**Task brief**.
Print every entry below exactly, leaving out the pictures.

*** Begin section ***

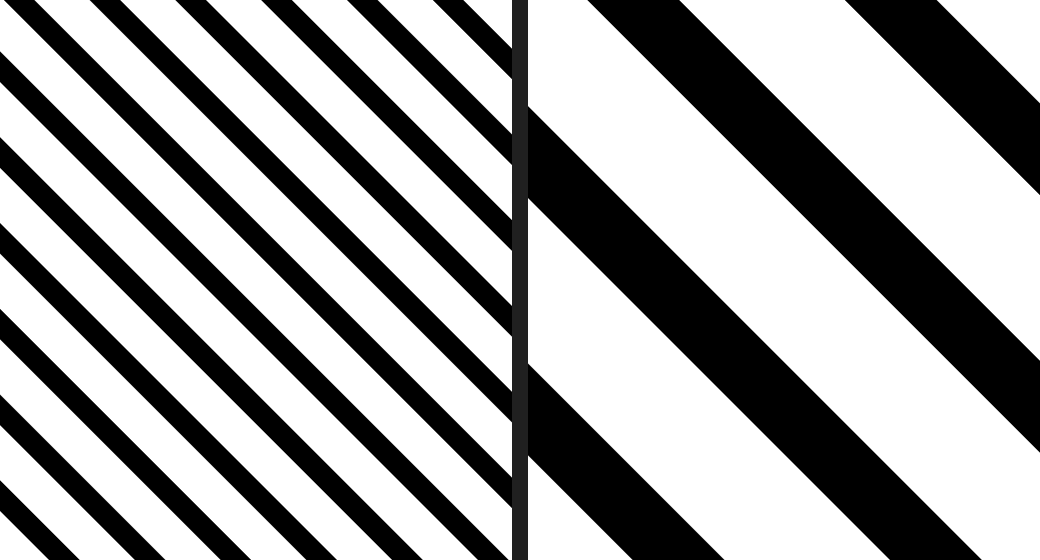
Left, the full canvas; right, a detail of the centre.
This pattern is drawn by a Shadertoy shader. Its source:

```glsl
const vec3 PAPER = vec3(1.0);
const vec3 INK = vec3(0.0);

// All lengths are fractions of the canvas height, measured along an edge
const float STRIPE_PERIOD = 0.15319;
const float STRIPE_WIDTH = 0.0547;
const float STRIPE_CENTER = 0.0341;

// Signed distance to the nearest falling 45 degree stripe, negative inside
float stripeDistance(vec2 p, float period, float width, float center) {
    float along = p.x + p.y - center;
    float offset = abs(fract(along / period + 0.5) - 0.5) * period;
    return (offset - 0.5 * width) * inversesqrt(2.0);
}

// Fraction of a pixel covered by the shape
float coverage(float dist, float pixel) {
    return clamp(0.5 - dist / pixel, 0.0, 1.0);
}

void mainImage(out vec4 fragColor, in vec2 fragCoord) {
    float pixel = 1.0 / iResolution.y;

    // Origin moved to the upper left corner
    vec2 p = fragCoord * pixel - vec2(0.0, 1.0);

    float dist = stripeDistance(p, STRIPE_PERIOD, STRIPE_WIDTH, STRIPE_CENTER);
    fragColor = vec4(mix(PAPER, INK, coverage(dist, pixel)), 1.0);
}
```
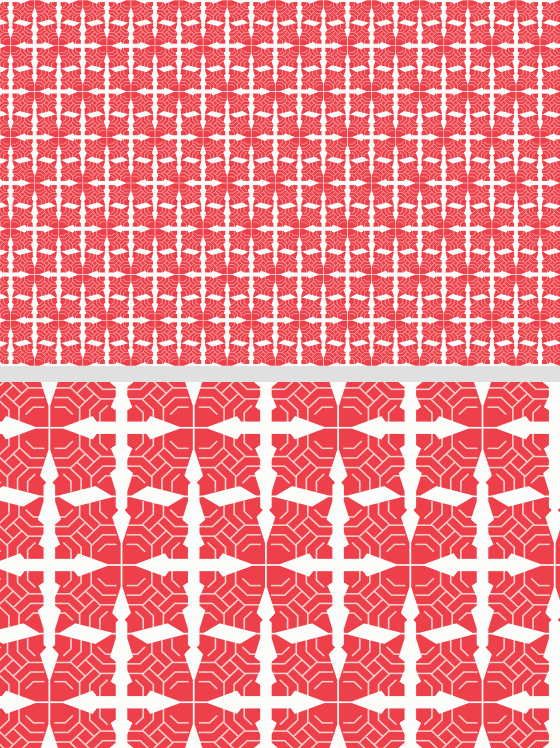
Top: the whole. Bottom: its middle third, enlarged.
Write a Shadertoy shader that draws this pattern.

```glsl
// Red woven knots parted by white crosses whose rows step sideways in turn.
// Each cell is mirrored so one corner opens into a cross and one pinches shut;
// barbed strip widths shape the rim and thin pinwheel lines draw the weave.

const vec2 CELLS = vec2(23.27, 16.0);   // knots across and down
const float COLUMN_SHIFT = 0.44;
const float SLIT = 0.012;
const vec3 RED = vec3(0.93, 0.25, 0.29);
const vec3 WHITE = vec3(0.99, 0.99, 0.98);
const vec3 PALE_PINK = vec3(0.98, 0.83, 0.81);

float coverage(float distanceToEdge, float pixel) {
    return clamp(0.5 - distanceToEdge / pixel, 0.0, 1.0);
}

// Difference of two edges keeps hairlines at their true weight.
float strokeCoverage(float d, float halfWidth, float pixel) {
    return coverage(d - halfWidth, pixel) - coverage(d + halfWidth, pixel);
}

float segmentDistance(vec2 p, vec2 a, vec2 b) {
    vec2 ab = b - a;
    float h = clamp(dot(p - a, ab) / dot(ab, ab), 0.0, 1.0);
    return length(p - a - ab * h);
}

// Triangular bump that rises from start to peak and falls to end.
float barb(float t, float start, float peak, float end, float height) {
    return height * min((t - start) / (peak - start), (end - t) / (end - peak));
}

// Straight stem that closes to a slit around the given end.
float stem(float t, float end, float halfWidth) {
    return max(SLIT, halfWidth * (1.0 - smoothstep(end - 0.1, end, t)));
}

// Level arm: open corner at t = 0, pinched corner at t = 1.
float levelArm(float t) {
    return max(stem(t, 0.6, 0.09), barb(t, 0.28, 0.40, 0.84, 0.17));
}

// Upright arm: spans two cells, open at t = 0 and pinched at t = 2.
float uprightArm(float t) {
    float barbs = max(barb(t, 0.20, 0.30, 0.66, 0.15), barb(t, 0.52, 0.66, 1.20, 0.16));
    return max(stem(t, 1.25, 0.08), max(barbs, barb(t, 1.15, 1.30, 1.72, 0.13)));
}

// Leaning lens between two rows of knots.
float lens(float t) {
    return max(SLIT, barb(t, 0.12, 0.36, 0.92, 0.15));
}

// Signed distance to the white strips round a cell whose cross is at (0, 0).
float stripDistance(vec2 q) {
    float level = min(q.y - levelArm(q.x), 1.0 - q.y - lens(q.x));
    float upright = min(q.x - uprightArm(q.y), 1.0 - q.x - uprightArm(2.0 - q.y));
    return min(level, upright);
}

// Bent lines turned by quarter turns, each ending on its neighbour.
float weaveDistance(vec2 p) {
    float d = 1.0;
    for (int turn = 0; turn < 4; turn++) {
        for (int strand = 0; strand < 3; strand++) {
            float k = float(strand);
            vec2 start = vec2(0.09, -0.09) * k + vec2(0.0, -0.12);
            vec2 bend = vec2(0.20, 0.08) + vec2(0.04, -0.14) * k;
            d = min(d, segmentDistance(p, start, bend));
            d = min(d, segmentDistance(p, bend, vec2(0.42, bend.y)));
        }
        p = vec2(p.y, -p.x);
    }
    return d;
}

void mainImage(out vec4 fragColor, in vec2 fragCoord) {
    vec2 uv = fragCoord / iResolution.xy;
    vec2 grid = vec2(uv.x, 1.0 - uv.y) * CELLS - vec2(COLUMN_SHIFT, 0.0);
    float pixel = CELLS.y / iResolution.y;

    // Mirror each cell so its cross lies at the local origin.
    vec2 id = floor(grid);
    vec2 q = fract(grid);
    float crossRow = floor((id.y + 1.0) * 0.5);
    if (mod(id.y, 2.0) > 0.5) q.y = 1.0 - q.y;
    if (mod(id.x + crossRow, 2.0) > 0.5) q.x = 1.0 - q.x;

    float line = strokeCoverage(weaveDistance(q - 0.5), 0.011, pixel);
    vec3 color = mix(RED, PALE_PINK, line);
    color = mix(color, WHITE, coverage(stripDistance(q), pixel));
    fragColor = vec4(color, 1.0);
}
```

*** End section ***

**Answer below**.
Left, the full canvas; right, a detail of the centre.
This pattern is drawn by a Shadertoy shader. Its source:

```glsl
const vec3 PAPER = vec3(1.0);
const vec3 INK = vec3(0.0);

// All lengths are fractions of the canvas height, measured along an edge
const float STRIPE_PERIOD = 0.15319;
const float STRIPE_WIDTH = 0.0547;
const float STRIPE_CENTER = 0.0341;

// Signed distance to the nearest falling 45 degree stripe, negative inside
float stripeDistance(vec2 p, float period, float width, float center) {
    float along = p.x + p.y - center;
    float offset = abs(fract(along / period + 0.5) - 0.5) * period;
    return (offset - 0.5 * width) * inversesqrt(2.0);
}

// Fraction of a pixel covered by the shape
float coverage(float dist, float pixel) {
    return clamp(0.5 - dist / pixel, 0.0, 1.0);
}

void mainImage(out vec4 fragColor, in vec2 fragCoord) {
    float pixel = 1.0 / iResolution.y;

    // Origin moved to the upper left corner
    vec2 p = fragCoord * pixel - vec2(0.0, 1.0);

    float dist = stripeDistance(p, STRIPE_PERIOD, STRIPE_WIDTH, STRIPE_CENTER);
    fragColor = vec4(mix(PAPER, INK, coverage(dist, pixel)), 1.0);
}
```
Top: the whole. Bottom: its middle third, enlarged.
Write a Shadertoy shader that draws this pattern.

```glsl
// Red woven knots parted by white crosses whose rows step sideways in turn.
// Each cell is mirrored so one corner opens into a cross and one pinches shut;
// barbed strip widths shape the rim and thin pinwheel lines draw the weave.

const vec2 CELLS = vec2(23.27, 16.0);   // knots across and down
const float COLUMN_SHIFT = 0.44;
const float SLIT = 0.012;
const vec3 RED = vec3(0.93, 0.25, 0.29);
const vec3 WHITE = vec3(0.99, 0.99, 0.98);
const vec3 PALE_PINK = vec3(0.98, 0.83, 0.81);

float coverage(float distanceToEdge, float pixel) {
    return clamp(0.5 - distanceToEdge / pixel, 0.0, 1.0);
}

// Difference of two edges keeps hairlines at their true weight.
float strokeCoverage(float d, float halfWidth, float pixel) {
    return coverage(d - halfWidth, pixel) - coverage(d + halfWidth, pixel);
}

float segmentDistance(vec2 p, vec2 a, vec2 b) {
    vec2 ab = b - a;
    float h = clamp(dot(p - a, ab) / dot(ab, ab), 0.0, 1.0);
    return length(p - a - ab * h);
}

// Triangular bump that rises from start to peak and falls to end.
float barb(float t, float start, float peak, float end, float height) {
    return height * min((t - start) / (peak - start), (end - t) / (end - peak));
}

// Straight stem that closes to a slit around the given end.
float stem(float t, float end, float halfWidth) {
    return max(SLIT, halfWidth * (1.0 - smoothstep(end - 0.1, end, t)));
}

// Level arm: open corner at t = 0, pinched corner at t = 1.
float levelArm(float t) {
    return max(stem(t, 0.6, 0.09), barb(t, 0.28, 0.40, 0.84, 0.17));
}

// Upright arm: spans two cells, open at t = 0 and pinched at t = 2.
float uprightArm(float t) {
    float barbs = max(barb(t, 0.20, 0.30, 0.66, 0.15), barb(t, 0.52, 0.66, 1.20, 0.16));
    return max(stem(t, 1.25, 0.08), max(barbs, barb(t, 1.15, 1.30, 1.72, 0.13)));
}

// Leaning lens between two rows of knots.
float lens(float t) {
    return max(SLIT, barb(t, 0.12, 0.36, 0.92, 0.15));
}

// Signed distance to the white strips round a cell whose cross is at (0, 0).
float stripDistance(vec2 q) {
    float level = min(q.y - levelArm(q.x), 1.0 - q.y - lens(q.x));
    float upright = min(q.x - uprightArm(q.y), 1.0 - q.x - uprightArm(2.0 - q.y));
    return min(level, upright);
}

// Bent lines turned by quarter turns, each ending on its neighbour.
float weaveDistance(vec2 p) {
    float d = 1.0;
    for (int turn = 0; turn < 4; turn++) {
        for (int strand = 0; strand < 3; strand++) {
            float k = float(strand);
            vec2 start = vec2(0.09, -0.09) * k + vec2(0.0, -0.12);
            vec2 bend = vec2(0.20, 0.08) + vec2(0.04, -0.14) * k;
            d = min(d, segmentDistance(p, start, bend));
            d = min(d, segmentDistance(p, bend, vec2(0.42, bend.y)));
        }
        p = vec2(p.y, -p.x);
    }
    return d;
}

void mainImage(out vec4 fragColor, in vec2 fragCoord) {
    vec2 uv = fragCoord / iResolution.xy;
    vec2 grid = vec2(uv.x, 1.0 - uv.y) * CELLS - vec2(COLUMN_SHIFT, 0.0);
    float pixel = CELLS.y / iResolution.y;

    // Mirror each cell so its cross lies at the local origin.
    vec2 id = floor(grid);
    vec2 q = fract(grid);
    float crossRow = floor((id.y + 1.0) * 0.5);
    if (mod(id.y, 2.0) > 0.5) q.y = 1.0 - q.y;
    if (mod(id.x + crossRow, 2.0) > 0.5) q.x = 1.0 - q.x;

    float line = strokeCoverage(weaveDistance(q - 0.5), 0.011, pixel);
    vec3 color = mix(RED, PALE_PINK, line);
    color = mix(color, WHITE, coverage(stripDistance(q), pixel));
    fragColor = vec4(color, 1.0);
}
```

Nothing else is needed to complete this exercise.